Problem:
For the records below, tally the lines that include the word "note" and give only the tally.

Provided material:
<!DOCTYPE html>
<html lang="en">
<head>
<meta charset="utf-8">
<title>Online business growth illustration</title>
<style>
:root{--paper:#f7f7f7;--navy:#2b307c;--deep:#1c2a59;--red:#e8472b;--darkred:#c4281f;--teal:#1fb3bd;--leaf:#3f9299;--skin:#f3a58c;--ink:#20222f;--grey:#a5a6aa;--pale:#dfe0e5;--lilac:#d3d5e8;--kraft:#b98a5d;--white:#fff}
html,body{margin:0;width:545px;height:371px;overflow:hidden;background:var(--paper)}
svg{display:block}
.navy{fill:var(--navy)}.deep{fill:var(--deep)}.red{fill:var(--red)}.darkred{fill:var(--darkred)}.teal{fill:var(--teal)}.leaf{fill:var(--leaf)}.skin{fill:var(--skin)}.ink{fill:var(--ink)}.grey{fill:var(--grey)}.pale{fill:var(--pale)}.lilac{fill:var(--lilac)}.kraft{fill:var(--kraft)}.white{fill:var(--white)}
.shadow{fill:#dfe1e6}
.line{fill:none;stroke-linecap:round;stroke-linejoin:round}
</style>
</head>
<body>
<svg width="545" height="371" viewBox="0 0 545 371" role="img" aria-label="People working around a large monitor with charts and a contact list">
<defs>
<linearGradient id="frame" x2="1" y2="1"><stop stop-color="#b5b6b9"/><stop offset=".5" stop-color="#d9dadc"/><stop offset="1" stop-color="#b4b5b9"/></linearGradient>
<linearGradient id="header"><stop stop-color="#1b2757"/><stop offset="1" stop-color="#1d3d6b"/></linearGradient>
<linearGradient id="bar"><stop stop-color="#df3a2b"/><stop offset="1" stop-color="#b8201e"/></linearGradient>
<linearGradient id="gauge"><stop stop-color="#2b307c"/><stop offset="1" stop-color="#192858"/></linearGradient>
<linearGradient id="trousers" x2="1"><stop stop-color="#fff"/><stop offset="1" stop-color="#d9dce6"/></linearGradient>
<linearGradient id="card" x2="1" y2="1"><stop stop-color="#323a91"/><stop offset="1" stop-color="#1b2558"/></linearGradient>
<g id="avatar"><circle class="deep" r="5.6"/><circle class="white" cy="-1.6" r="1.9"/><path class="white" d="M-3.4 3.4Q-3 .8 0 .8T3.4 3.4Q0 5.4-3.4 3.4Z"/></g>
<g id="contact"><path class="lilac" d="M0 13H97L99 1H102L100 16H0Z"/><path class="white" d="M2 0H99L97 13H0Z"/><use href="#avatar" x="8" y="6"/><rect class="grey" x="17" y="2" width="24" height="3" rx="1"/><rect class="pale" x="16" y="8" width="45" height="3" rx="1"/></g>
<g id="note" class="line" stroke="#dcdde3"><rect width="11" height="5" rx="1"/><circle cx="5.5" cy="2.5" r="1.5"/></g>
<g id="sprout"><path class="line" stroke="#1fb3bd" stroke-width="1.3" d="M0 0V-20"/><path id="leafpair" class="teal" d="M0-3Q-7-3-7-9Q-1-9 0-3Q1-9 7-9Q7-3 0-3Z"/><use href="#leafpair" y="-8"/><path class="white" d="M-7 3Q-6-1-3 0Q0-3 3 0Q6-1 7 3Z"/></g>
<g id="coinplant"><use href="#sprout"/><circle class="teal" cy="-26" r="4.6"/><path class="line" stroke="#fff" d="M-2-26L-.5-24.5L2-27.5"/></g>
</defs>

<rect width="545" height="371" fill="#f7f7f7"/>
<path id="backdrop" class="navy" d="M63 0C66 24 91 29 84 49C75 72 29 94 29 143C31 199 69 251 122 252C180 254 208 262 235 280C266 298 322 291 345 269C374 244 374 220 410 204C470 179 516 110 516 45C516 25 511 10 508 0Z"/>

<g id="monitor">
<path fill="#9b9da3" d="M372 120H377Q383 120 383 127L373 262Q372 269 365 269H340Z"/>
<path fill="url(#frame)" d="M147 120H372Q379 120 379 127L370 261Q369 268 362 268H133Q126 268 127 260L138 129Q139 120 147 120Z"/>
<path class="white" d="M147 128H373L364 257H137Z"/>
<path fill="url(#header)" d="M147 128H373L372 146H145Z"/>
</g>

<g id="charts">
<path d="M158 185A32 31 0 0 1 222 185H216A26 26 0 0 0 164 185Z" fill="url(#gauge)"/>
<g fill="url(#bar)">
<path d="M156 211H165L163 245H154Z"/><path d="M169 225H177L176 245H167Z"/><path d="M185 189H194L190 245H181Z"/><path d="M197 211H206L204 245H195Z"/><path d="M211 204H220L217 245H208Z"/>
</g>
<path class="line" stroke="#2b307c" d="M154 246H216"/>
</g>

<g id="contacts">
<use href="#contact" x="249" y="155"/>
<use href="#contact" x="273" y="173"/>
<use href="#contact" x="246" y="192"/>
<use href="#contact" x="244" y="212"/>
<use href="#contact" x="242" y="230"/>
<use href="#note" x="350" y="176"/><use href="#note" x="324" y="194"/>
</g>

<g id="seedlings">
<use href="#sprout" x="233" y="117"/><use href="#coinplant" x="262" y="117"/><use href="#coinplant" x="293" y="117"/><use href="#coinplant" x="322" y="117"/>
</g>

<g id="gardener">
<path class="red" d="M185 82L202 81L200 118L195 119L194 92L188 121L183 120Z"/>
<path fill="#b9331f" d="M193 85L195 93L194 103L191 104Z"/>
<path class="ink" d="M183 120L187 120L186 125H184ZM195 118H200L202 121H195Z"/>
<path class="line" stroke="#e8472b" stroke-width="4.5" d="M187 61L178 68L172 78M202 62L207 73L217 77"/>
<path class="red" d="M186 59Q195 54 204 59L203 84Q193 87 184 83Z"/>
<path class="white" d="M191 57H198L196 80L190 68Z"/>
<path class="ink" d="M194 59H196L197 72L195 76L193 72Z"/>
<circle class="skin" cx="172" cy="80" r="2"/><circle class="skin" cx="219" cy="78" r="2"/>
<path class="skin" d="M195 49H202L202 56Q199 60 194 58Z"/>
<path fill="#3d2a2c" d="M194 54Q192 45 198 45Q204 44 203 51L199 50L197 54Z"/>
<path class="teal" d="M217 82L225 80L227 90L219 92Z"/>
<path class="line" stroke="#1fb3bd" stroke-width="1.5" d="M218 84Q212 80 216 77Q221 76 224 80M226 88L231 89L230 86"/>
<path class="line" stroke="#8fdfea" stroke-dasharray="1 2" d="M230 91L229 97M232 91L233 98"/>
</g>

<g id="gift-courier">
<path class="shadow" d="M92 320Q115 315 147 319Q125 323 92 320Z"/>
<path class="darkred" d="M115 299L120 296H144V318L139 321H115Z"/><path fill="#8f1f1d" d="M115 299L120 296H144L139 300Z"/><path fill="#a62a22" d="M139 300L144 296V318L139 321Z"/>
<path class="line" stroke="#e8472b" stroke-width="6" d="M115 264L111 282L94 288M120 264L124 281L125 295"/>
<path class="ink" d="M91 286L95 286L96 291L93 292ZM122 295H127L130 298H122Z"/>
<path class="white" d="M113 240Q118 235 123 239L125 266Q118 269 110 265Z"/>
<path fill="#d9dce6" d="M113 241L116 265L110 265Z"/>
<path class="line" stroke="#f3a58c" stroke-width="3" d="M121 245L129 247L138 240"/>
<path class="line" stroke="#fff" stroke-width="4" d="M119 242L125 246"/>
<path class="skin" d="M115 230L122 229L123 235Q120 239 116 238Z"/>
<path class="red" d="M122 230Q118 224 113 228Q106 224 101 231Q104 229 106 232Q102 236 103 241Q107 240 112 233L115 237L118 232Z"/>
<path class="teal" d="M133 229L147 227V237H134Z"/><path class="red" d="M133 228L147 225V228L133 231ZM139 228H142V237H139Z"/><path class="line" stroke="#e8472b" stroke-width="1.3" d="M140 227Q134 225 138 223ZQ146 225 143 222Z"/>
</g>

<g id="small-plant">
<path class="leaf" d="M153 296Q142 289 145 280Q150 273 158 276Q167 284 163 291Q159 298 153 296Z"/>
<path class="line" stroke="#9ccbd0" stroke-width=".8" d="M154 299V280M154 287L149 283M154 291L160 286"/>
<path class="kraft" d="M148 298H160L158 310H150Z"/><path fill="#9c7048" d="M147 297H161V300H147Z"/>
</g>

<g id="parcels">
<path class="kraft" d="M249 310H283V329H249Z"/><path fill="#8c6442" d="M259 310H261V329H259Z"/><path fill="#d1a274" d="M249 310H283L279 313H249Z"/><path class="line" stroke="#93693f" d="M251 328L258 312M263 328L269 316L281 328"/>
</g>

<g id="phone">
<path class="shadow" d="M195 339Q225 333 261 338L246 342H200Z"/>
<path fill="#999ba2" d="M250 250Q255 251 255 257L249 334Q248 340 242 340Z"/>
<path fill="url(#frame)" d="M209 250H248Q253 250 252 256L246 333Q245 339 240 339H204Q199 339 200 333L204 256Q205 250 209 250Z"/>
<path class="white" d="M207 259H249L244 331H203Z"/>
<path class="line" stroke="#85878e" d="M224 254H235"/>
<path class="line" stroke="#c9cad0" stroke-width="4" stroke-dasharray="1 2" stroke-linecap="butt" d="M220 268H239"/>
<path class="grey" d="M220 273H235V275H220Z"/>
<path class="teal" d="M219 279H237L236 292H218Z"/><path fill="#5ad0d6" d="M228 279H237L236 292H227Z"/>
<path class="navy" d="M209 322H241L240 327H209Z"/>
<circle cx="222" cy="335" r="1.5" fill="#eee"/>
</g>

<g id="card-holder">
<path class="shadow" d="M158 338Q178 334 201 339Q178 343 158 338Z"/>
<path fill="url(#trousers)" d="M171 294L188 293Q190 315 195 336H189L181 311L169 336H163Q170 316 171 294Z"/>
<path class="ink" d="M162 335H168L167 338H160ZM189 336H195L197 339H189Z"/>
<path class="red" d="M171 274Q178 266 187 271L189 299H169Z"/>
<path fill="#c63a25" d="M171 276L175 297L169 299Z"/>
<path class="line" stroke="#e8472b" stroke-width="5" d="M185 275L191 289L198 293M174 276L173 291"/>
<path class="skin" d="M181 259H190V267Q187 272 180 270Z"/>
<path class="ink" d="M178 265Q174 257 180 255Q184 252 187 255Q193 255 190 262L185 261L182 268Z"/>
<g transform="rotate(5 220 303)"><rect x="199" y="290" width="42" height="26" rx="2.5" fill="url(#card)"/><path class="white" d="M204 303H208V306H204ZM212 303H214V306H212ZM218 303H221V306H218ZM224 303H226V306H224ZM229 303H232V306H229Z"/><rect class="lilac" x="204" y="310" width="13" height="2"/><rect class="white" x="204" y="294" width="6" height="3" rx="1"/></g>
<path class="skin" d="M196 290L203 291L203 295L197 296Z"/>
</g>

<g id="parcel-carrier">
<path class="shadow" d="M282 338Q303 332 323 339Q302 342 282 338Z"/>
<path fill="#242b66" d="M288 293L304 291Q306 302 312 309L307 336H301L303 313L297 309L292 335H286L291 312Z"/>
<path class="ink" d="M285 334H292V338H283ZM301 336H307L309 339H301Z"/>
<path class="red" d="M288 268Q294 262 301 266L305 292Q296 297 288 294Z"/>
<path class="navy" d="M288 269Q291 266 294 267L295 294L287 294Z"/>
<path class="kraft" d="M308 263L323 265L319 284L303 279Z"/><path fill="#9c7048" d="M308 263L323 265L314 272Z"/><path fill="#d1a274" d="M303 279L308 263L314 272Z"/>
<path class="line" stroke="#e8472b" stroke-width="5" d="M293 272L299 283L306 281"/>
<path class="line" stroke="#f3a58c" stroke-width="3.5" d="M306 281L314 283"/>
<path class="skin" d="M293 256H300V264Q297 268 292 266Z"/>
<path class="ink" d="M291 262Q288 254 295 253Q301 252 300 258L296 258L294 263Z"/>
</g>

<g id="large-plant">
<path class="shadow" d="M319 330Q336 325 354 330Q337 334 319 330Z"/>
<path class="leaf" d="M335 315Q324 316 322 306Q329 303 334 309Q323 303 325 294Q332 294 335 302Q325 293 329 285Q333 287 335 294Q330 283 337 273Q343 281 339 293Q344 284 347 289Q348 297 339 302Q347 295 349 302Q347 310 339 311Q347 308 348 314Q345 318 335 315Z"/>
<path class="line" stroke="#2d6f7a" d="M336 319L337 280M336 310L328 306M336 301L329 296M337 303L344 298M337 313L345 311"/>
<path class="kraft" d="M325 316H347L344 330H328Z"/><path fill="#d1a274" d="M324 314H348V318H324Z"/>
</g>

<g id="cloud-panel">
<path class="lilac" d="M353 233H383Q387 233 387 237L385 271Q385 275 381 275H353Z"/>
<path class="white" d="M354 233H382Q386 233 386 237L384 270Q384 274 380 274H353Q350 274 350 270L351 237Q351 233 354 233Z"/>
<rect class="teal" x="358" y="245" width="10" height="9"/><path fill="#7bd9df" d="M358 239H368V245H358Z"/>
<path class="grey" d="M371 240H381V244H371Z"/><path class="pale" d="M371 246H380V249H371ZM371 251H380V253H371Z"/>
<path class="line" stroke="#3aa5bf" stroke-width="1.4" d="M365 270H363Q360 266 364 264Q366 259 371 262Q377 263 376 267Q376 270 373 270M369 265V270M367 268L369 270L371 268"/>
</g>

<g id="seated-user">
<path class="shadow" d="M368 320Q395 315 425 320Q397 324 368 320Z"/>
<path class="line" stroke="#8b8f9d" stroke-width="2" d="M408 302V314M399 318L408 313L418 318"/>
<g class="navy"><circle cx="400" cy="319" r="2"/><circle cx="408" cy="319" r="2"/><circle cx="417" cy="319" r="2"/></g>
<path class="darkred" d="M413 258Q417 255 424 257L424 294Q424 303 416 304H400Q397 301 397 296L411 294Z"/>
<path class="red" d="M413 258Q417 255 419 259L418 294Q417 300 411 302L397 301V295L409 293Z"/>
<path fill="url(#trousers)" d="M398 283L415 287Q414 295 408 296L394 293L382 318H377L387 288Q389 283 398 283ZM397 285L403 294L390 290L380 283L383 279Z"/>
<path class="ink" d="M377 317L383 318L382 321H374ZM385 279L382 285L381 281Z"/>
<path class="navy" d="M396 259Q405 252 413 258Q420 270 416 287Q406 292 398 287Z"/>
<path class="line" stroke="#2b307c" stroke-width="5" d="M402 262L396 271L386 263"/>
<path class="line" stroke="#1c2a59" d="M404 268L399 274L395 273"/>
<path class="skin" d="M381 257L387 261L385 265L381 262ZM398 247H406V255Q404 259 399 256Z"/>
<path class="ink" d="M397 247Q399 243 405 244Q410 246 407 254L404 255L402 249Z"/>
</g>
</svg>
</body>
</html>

Exercise output:
2